*** Data for the task ***
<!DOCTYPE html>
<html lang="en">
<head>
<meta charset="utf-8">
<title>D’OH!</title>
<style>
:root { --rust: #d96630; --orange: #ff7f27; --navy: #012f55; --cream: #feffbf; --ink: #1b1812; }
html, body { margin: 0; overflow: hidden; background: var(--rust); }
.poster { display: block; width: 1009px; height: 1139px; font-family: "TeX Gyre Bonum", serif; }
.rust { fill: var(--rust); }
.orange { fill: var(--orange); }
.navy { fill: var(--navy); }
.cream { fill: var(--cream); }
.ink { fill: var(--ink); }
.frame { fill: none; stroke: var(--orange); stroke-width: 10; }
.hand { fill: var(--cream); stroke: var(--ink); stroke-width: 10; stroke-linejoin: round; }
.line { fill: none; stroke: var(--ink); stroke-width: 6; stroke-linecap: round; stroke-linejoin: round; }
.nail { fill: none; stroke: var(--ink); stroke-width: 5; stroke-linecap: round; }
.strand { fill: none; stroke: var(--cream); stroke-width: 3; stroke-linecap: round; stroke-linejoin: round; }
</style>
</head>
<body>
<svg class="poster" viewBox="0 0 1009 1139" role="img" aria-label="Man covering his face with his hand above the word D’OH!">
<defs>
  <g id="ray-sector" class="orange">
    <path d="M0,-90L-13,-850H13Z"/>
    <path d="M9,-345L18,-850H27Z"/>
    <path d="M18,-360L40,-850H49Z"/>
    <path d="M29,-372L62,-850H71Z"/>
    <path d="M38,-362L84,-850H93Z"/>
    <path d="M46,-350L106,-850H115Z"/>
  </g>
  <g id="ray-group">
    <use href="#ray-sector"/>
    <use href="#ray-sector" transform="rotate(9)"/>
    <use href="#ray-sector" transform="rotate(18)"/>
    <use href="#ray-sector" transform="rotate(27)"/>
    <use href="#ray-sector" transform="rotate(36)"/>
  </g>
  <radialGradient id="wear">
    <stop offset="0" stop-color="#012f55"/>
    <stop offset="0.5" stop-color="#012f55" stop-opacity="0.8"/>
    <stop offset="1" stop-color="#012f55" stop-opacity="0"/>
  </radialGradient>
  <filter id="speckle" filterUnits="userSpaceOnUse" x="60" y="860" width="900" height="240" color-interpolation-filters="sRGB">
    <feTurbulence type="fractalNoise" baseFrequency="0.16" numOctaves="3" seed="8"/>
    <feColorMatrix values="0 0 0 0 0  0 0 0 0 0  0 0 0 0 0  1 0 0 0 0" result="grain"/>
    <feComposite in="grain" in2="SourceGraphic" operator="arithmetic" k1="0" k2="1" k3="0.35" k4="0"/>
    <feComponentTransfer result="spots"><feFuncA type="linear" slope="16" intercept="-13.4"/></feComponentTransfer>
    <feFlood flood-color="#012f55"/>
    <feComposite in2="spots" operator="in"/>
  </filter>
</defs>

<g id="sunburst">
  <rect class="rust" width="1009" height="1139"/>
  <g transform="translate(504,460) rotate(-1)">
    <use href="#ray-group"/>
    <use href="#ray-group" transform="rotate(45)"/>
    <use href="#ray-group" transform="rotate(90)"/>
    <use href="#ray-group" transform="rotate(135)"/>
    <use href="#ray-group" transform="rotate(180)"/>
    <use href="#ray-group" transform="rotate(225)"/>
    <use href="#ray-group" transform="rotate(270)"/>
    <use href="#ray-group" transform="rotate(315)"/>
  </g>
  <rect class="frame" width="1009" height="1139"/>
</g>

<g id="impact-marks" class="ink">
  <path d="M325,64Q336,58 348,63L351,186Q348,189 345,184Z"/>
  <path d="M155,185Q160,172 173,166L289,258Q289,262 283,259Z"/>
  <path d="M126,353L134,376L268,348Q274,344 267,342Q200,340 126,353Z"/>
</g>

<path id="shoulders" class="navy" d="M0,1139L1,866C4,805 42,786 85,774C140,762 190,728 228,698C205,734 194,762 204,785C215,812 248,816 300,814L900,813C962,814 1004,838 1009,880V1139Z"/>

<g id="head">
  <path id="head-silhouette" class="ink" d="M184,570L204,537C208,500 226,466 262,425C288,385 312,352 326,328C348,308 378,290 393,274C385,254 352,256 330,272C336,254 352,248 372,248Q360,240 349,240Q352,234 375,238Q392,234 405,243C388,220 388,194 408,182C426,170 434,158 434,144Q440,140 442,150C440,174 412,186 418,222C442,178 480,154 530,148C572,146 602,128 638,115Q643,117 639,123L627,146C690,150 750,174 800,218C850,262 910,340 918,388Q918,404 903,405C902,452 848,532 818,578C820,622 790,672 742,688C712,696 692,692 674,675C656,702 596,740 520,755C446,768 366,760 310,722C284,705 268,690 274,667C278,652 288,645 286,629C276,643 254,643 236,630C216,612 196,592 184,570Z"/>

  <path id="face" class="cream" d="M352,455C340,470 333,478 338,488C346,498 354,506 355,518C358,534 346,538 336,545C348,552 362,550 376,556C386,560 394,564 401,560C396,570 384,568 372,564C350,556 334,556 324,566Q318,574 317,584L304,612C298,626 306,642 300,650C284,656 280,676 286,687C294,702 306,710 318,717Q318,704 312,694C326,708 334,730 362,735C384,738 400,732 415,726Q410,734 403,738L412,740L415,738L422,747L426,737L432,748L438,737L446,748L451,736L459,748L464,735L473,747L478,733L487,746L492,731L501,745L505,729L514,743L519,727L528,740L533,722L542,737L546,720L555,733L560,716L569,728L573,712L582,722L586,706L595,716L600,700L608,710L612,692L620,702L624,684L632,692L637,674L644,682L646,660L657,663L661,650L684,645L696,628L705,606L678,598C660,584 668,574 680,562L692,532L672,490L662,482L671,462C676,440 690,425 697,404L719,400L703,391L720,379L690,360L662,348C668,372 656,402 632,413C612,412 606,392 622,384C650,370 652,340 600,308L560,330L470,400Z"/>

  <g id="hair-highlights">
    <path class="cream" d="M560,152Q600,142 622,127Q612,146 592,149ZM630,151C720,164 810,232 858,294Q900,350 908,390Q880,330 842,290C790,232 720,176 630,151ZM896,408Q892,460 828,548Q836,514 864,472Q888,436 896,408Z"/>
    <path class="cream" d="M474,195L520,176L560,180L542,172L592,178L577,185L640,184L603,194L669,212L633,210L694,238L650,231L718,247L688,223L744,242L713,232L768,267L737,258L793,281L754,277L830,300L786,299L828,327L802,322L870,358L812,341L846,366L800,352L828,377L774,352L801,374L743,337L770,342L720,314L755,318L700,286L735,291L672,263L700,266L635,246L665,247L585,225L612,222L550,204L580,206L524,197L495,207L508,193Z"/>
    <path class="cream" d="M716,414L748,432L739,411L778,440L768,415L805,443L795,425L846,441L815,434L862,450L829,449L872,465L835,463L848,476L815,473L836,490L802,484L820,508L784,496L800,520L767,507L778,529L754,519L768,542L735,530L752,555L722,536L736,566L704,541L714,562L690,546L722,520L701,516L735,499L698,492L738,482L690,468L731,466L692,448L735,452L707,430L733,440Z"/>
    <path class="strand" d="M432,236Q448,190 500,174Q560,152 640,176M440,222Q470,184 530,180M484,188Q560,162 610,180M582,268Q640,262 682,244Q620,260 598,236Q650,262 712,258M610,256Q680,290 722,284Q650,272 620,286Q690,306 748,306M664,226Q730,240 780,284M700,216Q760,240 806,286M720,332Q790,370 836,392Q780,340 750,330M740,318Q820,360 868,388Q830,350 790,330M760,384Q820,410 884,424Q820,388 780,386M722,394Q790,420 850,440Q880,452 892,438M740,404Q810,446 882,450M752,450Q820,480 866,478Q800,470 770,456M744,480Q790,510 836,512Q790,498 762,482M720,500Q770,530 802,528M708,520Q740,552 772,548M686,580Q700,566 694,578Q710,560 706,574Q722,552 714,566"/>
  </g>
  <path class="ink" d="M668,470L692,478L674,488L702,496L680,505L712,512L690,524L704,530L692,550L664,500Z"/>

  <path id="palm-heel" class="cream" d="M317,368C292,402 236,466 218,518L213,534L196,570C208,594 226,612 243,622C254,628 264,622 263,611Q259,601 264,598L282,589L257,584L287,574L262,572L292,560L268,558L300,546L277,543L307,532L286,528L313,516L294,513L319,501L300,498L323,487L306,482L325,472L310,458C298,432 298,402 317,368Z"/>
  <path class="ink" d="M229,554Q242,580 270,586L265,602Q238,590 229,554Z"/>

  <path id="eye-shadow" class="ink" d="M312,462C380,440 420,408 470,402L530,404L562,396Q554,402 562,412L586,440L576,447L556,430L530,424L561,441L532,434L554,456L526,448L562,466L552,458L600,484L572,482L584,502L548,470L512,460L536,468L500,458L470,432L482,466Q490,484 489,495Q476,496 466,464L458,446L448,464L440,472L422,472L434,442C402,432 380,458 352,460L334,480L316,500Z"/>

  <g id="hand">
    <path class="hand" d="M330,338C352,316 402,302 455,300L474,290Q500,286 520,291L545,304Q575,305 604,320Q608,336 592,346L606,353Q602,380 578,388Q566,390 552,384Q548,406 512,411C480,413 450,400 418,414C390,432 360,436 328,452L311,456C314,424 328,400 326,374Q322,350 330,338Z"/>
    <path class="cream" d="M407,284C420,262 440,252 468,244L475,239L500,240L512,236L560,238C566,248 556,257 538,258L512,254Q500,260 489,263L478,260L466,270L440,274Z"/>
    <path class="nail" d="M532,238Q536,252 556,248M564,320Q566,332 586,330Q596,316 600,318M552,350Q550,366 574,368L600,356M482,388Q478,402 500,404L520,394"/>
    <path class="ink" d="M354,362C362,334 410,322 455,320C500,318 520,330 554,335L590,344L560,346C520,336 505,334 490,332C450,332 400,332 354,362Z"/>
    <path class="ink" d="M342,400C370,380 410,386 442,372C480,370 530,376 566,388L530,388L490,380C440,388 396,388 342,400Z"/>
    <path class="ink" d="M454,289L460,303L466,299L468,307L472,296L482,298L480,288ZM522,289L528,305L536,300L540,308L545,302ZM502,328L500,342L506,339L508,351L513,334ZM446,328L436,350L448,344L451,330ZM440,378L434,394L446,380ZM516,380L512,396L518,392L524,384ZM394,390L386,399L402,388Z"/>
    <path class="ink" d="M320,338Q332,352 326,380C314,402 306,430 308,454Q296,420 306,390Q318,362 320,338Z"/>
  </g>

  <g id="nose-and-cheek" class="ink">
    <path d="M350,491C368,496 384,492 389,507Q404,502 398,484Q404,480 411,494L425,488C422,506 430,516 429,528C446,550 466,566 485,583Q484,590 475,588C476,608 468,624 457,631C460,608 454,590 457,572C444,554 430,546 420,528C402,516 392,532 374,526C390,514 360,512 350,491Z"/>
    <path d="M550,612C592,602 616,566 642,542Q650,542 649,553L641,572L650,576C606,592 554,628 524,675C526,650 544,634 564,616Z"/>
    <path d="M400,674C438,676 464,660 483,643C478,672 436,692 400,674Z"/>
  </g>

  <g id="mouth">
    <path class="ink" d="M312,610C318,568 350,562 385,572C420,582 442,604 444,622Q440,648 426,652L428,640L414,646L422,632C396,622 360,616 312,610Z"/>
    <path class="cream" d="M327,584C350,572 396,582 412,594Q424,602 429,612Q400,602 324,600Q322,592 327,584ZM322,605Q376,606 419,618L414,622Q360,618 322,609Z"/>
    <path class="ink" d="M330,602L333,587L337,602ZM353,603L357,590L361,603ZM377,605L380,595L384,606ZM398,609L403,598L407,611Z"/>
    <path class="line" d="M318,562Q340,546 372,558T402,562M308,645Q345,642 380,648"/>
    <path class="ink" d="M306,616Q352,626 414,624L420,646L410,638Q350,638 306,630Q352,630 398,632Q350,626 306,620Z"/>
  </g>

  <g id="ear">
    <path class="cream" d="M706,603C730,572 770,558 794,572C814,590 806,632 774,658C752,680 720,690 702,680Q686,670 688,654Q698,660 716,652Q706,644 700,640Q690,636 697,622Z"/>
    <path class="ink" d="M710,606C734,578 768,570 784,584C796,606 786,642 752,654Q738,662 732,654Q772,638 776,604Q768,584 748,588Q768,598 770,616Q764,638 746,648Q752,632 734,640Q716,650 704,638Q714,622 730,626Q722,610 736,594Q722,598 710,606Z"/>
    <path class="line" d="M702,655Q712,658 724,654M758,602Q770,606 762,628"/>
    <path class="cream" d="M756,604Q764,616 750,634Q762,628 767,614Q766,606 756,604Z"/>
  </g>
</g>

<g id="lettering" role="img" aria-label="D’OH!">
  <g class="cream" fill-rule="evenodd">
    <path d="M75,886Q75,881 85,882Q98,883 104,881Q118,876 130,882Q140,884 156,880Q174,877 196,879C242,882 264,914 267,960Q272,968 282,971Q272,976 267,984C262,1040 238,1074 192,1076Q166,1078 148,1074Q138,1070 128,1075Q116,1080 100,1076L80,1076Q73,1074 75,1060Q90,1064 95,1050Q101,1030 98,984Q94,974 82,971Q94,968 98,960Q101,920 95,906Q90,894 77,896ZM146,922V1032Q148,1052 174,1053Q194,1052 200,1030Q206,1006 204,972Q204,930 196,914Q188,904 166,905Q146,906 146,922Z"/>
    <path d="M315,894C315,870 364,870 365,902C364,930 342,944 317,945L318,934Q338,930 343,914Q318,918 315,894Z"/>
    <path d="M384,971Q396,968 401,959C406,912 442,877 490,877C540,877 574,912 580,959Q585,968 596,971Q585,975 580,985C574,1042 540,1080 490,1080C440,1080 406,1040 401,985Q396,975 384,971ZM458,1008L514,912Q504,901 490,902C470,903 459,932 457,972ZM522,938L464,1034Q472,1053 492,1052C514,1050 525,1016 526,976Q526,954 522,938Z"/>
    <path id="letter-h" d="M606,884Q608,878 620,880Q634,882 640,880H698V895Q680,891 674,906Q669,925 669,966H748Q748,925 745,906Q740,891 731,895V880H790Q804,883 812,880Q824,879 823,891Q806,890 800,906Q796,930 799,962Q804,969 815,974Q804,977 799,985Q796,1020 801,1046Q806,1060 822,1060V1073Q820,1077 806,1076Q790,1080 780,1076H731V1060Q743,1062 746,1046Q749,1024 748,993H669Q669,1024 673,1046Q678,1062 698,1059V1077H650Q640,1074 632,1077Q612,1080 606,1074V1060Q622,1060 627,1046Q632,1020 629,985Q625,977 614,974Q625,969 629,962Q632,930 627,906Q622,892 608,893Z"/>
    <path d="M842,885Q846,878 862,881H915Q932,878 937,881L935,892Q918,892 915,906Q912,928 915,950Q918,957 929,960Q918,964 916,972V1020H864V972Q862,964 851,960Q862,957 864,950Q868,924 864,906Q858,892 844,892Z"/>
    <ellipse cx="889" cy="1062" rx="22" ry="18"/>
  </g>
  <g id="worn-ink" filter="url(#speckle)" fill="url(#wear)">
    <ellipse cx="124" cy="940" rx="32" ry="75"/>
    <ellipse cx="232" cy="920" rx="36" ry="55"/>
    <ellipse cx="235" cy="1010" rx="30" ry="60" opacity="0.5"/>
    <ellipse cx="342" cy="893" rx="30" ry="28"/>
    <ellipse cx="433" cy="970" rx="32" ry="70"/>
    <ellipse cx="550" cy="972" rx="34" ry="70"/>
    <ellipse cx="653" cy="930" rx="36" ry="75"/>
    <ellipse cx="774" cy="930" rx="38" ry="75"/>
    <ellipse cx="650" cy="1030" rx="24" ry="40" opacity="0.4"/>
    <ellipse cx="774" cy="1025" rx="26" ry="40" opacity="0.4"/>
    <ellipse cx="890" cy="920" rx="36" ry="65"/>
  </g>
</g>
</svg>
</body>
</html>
*** End of Data for the task ***
- **Exercise**
In the records above, count the lines that contain the word "sector" and state only that count.

- **Response for this exercise**
6